Yet another Simpsons Movie post.
Fox, we're informed, was expecting a $45 million gross on opening weekend (and yes, this could be retroactive spin. But there's probably a kernel of truth to it.) To their delighted surprise, the flick raked in $74 million, and lo and behold, Fox-News Corp has another tent pole on their hands.
But why is this? Is the writing a big cut above the teevee version? The story? I think, probably, it is. To a degree. But here's a film critic who gets a major reason:
The answer lies in the animation. Unlike the TV show, the characters have shadows and the color scheme is larger – which makes it a truly different visual experience.
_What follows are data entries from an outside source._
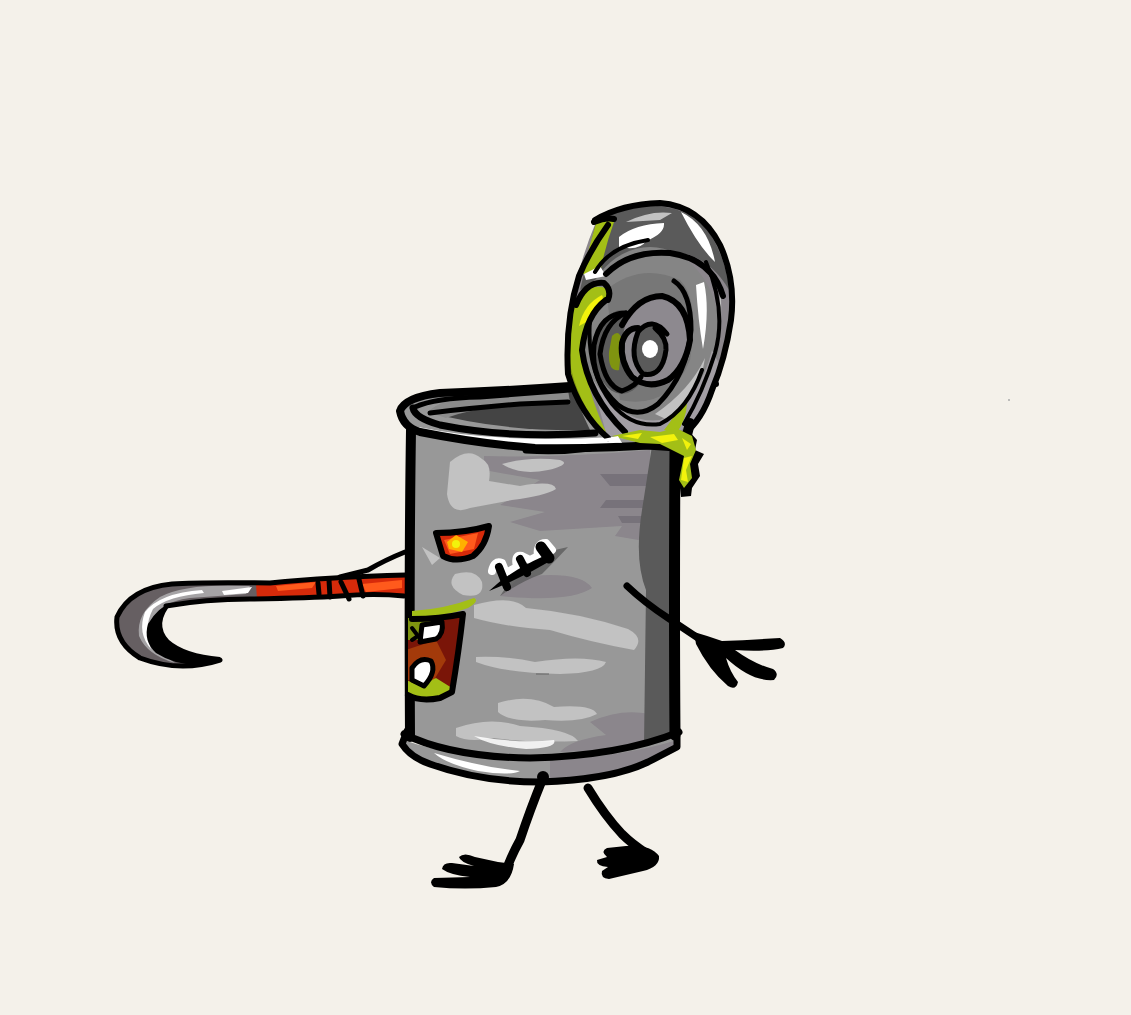
<!DOCTYPE html>
<html lang="en">
<head>
<meta charset="utf-8">
<title>Zombie tin can</title>
<style>
:root {
  --paper: #f4f1ea;
  --ink: #000;
  --tin: #989898;
  --tin-light: #c2c2c2;
  --tin-mauve: #8b868c;
  --tin-dark: #5a5a5a;
  --tin-deep: #444;
  --shine: #fff;
  --slime: #a3bf16;
  --slime-dark: #7f9410;
  --slime-bright: #f2f20c;
  --red: #d62a0a;
  --orange: #ff5a1c;
  --mouth: #7a1508;
}
html, body { margin: 0; height: 100%; overflow: hidden; background: var(--paper); }
svg { display: block; width: 1131px; height: 1015px; }
.line { fill: none; stroke: var(--ink); stroke-linecap: round; stroke-linejoin: round; }
.ink { fill: var(--ink); }
.tin { fill: var(--tin); }
.light { fill: var(--tin-light); }
.mauve { fill: var(--tin-mauve); }
.dark { fill: var(--tin-dark); }
.deep { fill: var(--tin-deep); }
.shine { fill: var(--shine); }
.slime { fill: var(--slime); }
.slime-dark { fill: var(--slime-dark); }
.bright { fill: var(--slime-bright); }
.red { fill: var(--red); }
.orange { fill: var(--orange); }
</style>
</head>
<body>
<svg viewBox="0 0 1131 1015" role="img" aria-label="A zombie tin can with an open lid walks along holding a crowbar">
  <defs>
    <clipPath id="can-shape"><path d="M411 428Q470 446 545 447Q620 448 676 446L676 736Q610 757 530 757Q450 753 409 737Z"/></clipPath>
    <clipPath id="lid-shape"><path d="M596 222Q622 203 660 203Q700 206 720 245Q736 280 731 320Q725 360 714 390Q700 420 680 436L606 436Q580 410 569 375Q564 335 573 295Q582 255 596 222Z"/></clipPath>
    <clipPath id="mouth-shape"><path d="M408 618Q440 618 463 614Q458 650 452 692Q430 702 408 694Z"/></clipPath>
  </defs>

  <circle cx="1009" cy="400" r="1" fill="#aaa"/>

  <g id="crowbar">
    <path class="red" d="M255 585Q330 578 406 575L406 596Q370 594 345 597Q300 599 256 600Z"/>
    <path class="orange" d="M362 584L402 580V588L366 592ZM276 586L316 582L312 588L278 591Z"/>
    <path d="M256 584Q210 582 170 583Q130 588 117 617Q115 645 143 659Q180 671 220 660Q185 659 166 644Q153 631 165 608Q200 599 257 599Z" fill="#665f62"/>
    <path d="M250 586Q185 583 160 597Q136 613 139 636Q147 655 175 663Q150 647 149 626Q157 602 190 598L246 594Z" fill="#a5a3a5"/>
    <path class="shine" d="M202 590Q160 593 145 612Q137 633 151 649Q143 628 153 609Q168 596 204 593ZM222 591L252 587L248 593L224 595Z"/>
    <path class="line" stroke-width="5" d="M406 575Q330 577 270 583Q200 582 172 584Q130 588 117 617Q114 642 140 658Q180 673 220 660"/>
    <path class="ink" d="M220 657Q185 654 169 640Q154 624 172 603Q158 607 148 624Q143 641 156 653Q184 671 222 661Z"/>
    <path class="line" stroke-width="5" d="M166 606Q205 599 250 599Q310 598 340 596Q375 593 404 596"/>
    <path class="line" stroke-width="5" d="M405 552Q385 560 368 570Q352 574 340 577M318 583L319 594M329 580L330 597M341 582L349 599M358 575L363 596"/>
  </g>

  <g id="legs">
    <path class="line" stroke-width="9" d="M543 778Q530 810 520 840Q509 860 504 877"/>
    <path class="ink" d="M498 862L514 864Q511 884 496 887Q465 890 434 887Q428 882 434 878L470 877Q450 875 442 869Q443 862 452 863L474 866Q460 862 459 857Q464 852 475 857Z"/>
    <path class="line" stroke-width="9" d="M588 788Q605 816 622 834Q632 844 646 853"/>
    <path class="ink" d="M626 846Q650 844 659 856Q660 867 643 871L609 879Q600 878 602 871L608 867Q596 866 597 860L607 857Q600 851 607 848Z"/>
  </g>

  <g id="can-body">
    <path class="tin" d="M411 428Q470 446 545 447Q620 448 676 446L676 736Q610 757 530 757Q450 753 409 737Z"/>
    <g clip-path="url(#can-shape)">
      <path class="mauve" d="M484 456Q560 458 650 450V542L615 536L622 526L540 531L510 522L545 512L500 505L540 480L484 470Z"/>
      <path class="mauve" d="M520 577Q580 570 592 588Q570 603 500 596ZM590 722Q620 708 650 714V748L560 752Q570 740 606 735Z"/>
      <path d="M600 474H650V486H610ZM606 500H650V508H600ZM618 516H648V523H622Z" fill="#77727a"/>
      <path class="dark" d="M652 446H680V745H644L646 590Q634 560 642 510Z"/>
      <path d="M674 446H680V745H670Z" fill="#444"/>
      <path class="light" d="M450 462Q468 446 482 459Q492 464 489 481L520 486Q554 480 556 489Q545 496 512 500L470 508Q450 516 447 494ZM502 464Q530 456 560 460Q572 464 548 470Q520 476 502 464Z"/>
      <path class="light" d="M455 574Q476 568 482 582Q485 599 463 595Q445 586 455 574ZM422 547L440 558L432 565Z"/>
      <path class="light" d="M474 605Q512 594 526 608Q580 613 628 629Q645 638 634 650Q590 642 550 630Q506 627 474 618ZM476 657Q510 656 535 662Q580 655 606 662Q602 673 560 674Q505 673 476 662Z"/>
      <path class="light" d="M498 703Q530 693 554 707Q592 704 597 714Q580 723 545 720Q510 723 498 712ZM456 728Q490 716 520 726Q570 729 578 741Q530 743 494 738Q468 743 456 736Z"/>
      <path class="shine" d="M474 736Q520 744 554 740Q558 748 526 749Q490 746 474 736Z" opacity=".85"/>
    </g>
    <path class="tin" d="M404 740Q450 757 530 759Q620 757 678 736L677 750Q640 772 565 782Q480 785 405 752Z"/>
    <path class="mauve" d="M550 761Q630 755 677 740V750Q636 771 550 782Z"/>
    <path class="shine" d="M434 753Q480 767 520 771Q510 776 478 771Q446 764 434 753Z"/>
    <path class="line" stroke-width="10" d="M411 430Q409 560 410 737"/>
    <path class="line" stroke-width="11" d="M675 450Q674 600 675 735"/>
    <path class="line" stroke-width="7" d="M404 734Q450 757 530 758Q620 756 679 732"/>
    <path class="line" stroke-width="7" d="M407 731L402 744Q410 757 430 764Q480 782 540 782Q610 780 648 762L677 747V730"/>
    <circle class="ink" cx="543" cy="777" r="6"/>
  </g>

  <g id="can-opening">
    <path class="tin" d="M399 410Q404 394 440 391Q510 385 580 386L620 438L676 444Q600 452 525 448Q450 443 411 431Q398 423 399 410Z"/>
    <path class="deep" d="M428 412Q470 395 572 391L590 430Q500 432 428 412Z"/>
    <path d="M428 412Q440 399 478 396Q530 392 568 390L570 402Q490 402 446 418Z" fill="#8b8b8b"/>
    <path class="shine" d="M418 427Q500 444 614 437L622 444Q540 449 478 443Q430 437 418 427Z"/>
    <path class="line" stroke-width="8" d="M570 386Q500 391 440 393Q405 397 400 411Q403 427 420 432Q480 444 535 448Q600 449 674 444"/>
    <path class="line" stroke-width="7" d="M413 408Q415 418 440 425Q510 439 595 433"/>
    <path class="line" stroke-width="5" d="M415 407Q435 398 480 397Q530 393 570 390M430 413Q470 408 520 404L568 402"/>
    <path class="line" stroke-width="7" d="M526 450Q560 452 590 448"/>
  </g>

  <g id="lid">
    <g clip-path="url(#lid-shape)">
      <rect class="mauve" x="560" y="195" width="180" height="250"/>
      <path class="dark" d="M596 222Q650 190 700 220Q725 250 729 290Q715 265 690 255Q650 244 610 270L580 290Z"/>
      <ellipse cx="650" cy="335" rx="70" ry="88" fill="#858585"/>
      <path d="M606 290Q640 262 680 280Q700 300 690 360Q670 410 620 400Z" fill="#777"/>
      <path d="M590 375Q620 425 660 420Q700 400 712 350L722 370Q700 430 660 440H608Z" fill="#a29ea4"/>
      <ellipse class="dark" cx="622" cy="352" rx="27" ry="42"/>
      <ellipse cx="656" cy="341" rx="33" ry="46" fill="#8d898f"/>
      <path class="slime" d="M598 216L614 222Q604 250 600 274L582 274Z"/>
      <path class="slime" d="M574 308Q590 276 612 292L606 300Q585 312 583 348Q586 390 606 432L590 422Q560 380 566 335Z"/>
      <path class="slime-dark" d="M568 345Q570 390 600 428L592 424Q565 390 564 345ZM612 336Q620 328 622 342L619 370Q608 372 609 352Z"/>
      <path class="bright" d="M579 326Q584 304 602 295Q606 300 590 320Z"/>
      <path class="slime" d="M664 430Q680 410 682 397L687 404Q686 420 676 434Z"/>
      <path class="shine" d="M619 237Q635 224 664 223Q665 234 646 241Q640 251 619 247ZM681 212Q708 225 715 262Q698 246 681 212ZM704 282Q710 310 703 349Q698 320 696 285ZM584 274L600 266L606 276L586 280Z"/>
      <path class="light" d="M626 222Q650 210 672 213L660 220ZM720 286Q724 320 715 350Q720 315 720 286ZM655 414Q690 390 705 358Q700 395 668 420Z"/>
    </g>
    <path class="line" stroke-width="6" d="M595 220Q622 204 660 203Q700 206 720 245Q736 280 731 320Q725 360 712 390Q702 420 684 434"/>
    <path class="line" stroke-width="6" d="M594 222Q606 217 614 219M608 225Q590 250 579 276Q565 320 568 374Q580 414 608 438"/>
    <path class="line" stroke-width="6" d="M606 274Q630 250 670 253Q712 259 723 296M576 305Q586 281 604 283Q612 290 608 300M606 300Q586 315 582 350Q588 396 625 432"/>
    <path class="line" stroke-width="5" d="M674 281Q691 292 691 330Q687 375 658 404Q638 420 618 405Q590 380 594 345Q600 313 626 313"/>
    <path class="line" stroke-width="6" d="M622 325Q638 296 662 296Q688 302 690 340Q685 368 668 380Q648 390 632 377Q620 362 622 343Q626 328 638 328"/>
    <path class="line" stroke-width="5" d="M626 313Q604 322 600 354Q605 386 622 391Q636 386 641 377"/>
    <path class="line" stroke-width="4" d="M706 262Q727 310 715 353Q703 392 684 424M590 320Q586 370 612 404Q632 428 660 424Q688 410 702 370M648 240Q610 246 595 272"/>
    <ellipse class="dark" cx="651" cy="350" rx="17" ry="25"/>
    <path class="line" stroke-width="5" d="M667 334Q652 315 638 332Q628 358 643 374Q662 378 666 350Q667 338 655 328"/>
    <ellipse class="shine" cx="650" cy="349" rx="8" ry="9"/>
  </g>

  <g id="slime-drip">
    <path class="line" stroke-width="10" d="M640 444L684 447L690 423M678 452L680 480"/>
    <path class="ink" d="M688 430L697 440L695 450L704 454L698 464L700 476L692 488L691 496L681 497L678 470Z"/>
    <path class="slime" d="M612 436L640 430L660 432L676 428L692 436L696 450L690 464L692 478L684 488L679 480L684 456L660 444L640 443Z"/>
    <path class="bright" d="M622 436L642 433L638 439ZM650 437L674 434L678 440L662 443ZM682 438L691 444L687 450ZM684 458L692 456L686 470L688 482L681 480Z"/>
    <path class="shine" d="M598 440L618 436L622 443Z"/>
    <circle class="ink" cx="716" cy="384" r="3"/>
  </g>

  <g id="eye">
    <path class="red" d="M436 533Q465 533 489 526Q486 546 473 556Q456 563 443 556Z"/>
    <path class="orange" d="M444 540L478 533L474 549L450 554Z"/>
    <path d="M447 542L456 535L468 542L462 552L449 549Z" fill="#ffb000"/>
    <circle class="bright" cx="456" cy="544" r="4"/>
    <path class="line" stroke-width="6" d="M436 533Q465 533 489 526Q486 546 473 556Q456 563 443 556Z"/>
  </g>

  <g id="stitched-scar">
    <path d="M500 596Q524 580 542 574Q556 560 568 547L546 552L515 574Z" fill="#555" opacity=".7"/>
    <path class="line" style="stroke:var(--shine)" stroke-width="8" d="M492 571Q494 560 502 563L506 573L517 567Q514 554 522 556L530 560L538 556Q536 543 546 543L552 550"/>
    <path class="ink" d="M489 591Q510 571 544 556L552 560Q520 579 489 591Z"/>
    <path class="line" stroke-width="8" d="M499 567L507 587M520 559L527 573"/>
    <path class="line" stroke-width="11" d="M541 547L549 558"/>
  </g>

  <g id="mouth">
    <path class="slime" d="M412 611Q445 609 474 598Q480 601 468 608Q445 617 412 618Z"/>
    <g clip-path="url(#mouth-shape)">
      <rect x="400" y="605" width="70" height="100" fill="var(--mouth)"/>
      <path d="M406 650L436 640L446 660L434 680H406Z" fill="#a33a0a"/>
      <path class="slime-dark" d="M406 614H446L420 630L418 640H406Z"/>
      <path class="slime" d="M406 680L420 686L436 678L452 688V702H406Z"/>
    </g>
    <path class="line" stroke-width="6" d="M412 619Q440 619 463 614Q459 650 452 692L440 698Q420 702 408 695"/>
    <path class="shine" stroke="#000" stroke-width="5" stroke-linejoin="round" d="M422 625L442 622Q444 634 436 639L420 642ZM412 668Q420 656 431 661Q437 672 424 686L412 680Z"/>
    <path class="line" stroke-width="4" d="M412 628L418 636L412 640"/>
  </g>

  <g id="front-arm">
    <path class="line" stroke-width="7" d="M627 586Q645 603 668 618L704 642"/>
    <path class="ink" d="M694 632Q708 636 722 641Q750 640 780 638Q788 643 783 648Q765 652 735 650Q754 664 773 669Q780 674 774 680Q752 682 726 658Q730 672 738 682Q736 691 728 686Q709 670 696 644Z"/>
  </g>
  <path d="M536 674H549" stroke="#666" stroke-width="1"/>
</svg>
</body>
</html>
As a cartoon, The Simpsons’ animation has always been very crude. “It’s deliberately imperfect,” said creator Matt Groening, and “a tribute to the art of hand-drawn animation, which is basically disappearing.”
While the film producers kept the animation similar to the show, there was a subtle upgrade in its quality that gave it a far more professional feel. I was very lucky to watch the film in a large multiplex theatre, and got a seat in the very back row. While I didn’t feel that the storyline was all that special, the animation quality was really what kept my interest captivated for 90 minutes.
So I'm guessing that Fox this morning is clapping itself on the back about keeping the "money animation" for the picture here in town. That they're aware that "quality paid off."
Which is why the next Simpsons feature (and there will be a next, bank on it), will be done in the same manner as the one that is now burning up the box office.
And there's the other bit of conventional wisdom that has been upended by The Simpsons Movie: "Nobody wants to look at hand-drawn animation anymore."
The new meme should be: "Nobody wants to look at hand-drawn animation anymore. Except when they do."